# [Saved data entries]
════════

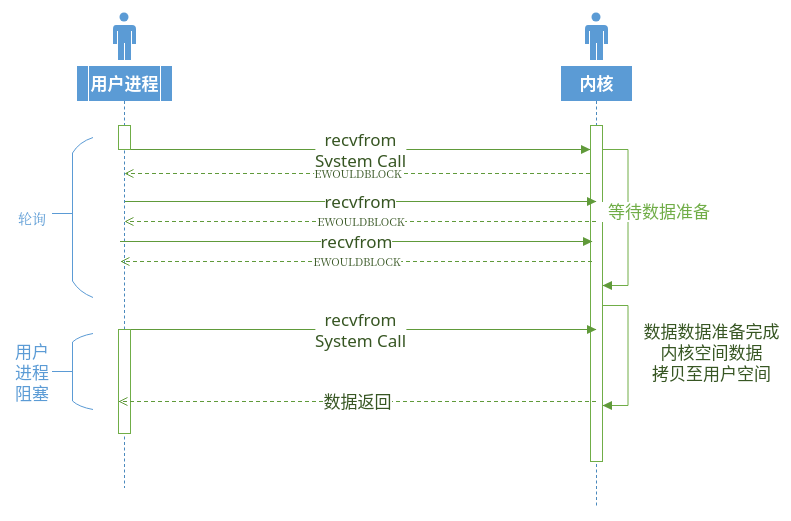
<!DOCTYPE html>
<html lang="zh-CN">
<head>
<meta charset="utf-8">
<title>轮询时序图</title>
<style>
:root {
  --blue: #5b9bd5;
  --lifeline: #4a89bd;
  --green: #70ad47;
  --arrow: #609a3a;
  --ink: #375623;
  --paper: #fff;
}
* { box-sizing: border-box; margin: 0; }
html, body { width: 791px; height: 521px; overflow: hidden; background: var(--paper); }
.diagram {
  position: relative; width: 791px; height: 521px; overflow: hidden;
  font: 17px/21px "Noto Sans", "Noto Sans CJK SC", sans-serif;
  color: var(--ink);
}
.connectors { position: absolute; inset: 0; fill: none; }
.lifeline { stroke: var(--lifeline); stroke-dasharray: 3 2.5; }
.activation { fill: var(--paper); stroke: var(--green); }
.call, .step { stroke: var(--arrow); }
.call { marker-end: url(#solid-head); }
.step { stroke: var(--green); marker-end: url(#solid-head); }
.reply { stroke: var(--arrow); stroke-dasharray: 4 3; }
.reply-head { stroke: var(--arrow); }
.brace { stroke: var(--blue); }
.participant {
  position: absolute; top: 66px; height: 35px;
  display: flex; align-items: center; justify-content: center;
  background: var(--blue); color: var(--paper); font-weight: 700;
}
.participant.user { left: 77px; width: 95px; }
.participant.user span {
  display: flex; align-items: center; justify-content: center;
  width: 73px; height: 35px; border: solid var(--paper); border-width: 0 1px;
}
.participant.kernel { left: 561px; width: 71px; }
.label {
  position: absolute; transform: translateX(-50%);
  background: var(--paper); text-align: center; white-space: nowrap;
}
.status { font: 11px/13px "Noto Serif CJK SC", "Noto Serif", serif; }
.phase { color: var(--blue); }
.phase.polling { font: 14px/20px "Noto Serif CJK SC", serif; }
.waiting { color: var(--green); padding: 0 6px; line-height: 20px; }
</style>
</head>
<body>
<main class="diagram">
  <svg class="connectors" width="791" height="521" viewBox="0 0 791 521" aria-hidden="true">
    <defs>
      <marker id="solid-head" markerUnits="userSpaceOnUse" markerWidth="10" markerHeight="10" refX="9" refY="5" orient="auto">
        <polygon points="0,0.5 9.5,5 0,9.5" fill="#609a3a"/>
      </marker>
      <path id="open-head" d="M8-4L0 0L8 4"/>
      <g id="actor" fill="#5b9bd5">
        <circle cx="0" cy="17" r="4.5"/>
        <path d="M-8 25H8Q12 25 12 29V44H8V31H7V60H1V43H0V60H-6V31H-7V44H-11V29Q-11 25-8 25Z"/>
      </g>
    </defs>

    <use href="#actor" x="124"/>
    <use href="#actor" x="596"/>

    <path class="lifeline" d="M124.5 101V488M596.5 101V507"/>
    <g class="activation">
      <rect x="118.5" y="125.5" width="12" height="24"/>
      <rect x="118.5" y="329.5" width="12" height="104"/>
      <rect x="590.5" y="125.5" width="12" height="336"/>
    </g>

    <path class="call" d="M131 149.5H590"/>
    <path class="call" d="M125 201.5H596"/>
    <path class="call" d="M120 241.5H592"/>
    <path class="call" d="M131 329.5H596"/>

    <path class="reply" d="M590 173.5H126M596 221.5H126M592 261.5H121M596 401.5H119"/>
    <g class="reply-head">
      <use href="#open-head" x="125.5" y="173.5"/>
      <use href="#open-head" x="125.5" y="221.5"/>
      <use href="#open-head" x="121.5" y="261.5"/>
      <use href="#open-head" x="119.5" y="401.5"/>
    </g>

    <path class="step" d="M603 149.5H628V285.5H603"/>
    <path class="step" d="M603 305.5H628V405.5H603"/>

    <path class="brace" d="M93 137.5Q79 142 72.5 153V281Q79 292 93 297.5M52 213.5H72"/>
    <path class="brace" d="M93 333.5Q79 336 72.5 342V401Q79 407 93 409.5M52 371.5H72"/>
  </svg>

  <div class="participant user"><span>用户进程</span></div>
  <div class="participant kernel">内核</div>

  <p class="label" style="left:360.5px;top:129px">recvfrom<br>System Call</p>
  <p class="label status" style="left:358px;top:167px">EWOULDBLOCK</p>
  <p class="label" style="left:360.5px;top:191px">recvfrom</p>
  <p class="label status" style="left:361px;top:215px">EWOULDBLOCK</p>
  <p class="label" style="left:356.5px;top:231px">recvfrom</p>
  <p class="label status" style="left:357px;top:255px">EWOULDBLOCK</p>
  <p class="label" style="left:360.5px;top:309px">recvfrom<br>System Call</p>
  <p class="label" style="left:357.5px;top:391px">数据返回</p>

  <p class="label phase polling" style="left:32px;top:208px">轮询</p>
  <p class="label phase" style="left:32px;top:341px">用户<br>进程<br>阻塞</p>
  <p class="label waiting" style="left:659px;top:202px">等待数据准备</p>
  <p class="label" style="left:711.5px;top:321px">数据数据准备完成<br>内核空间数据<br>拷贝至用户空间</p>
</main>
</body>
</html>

════════

# [Task item]
Omit the pictures. Print, word for word, the lines from the beginning of the entries above through the line that holds "border-box; margin: 0;".

# [Response]
<!DOCTYPE html>
<html lang="zh-CN">
<head>
<meta charset="utf-8">
<title>轮询时序图</title>
<style>
:root {
  --blue: #5b9bd5;
  --lifeline: #4a89bd;
  --green: #70ad47;
  --arrow: #609a3a;
  --ink: #375623;
  --paper: #fff;
}
* { box-sizing: border-box; margin: 0; }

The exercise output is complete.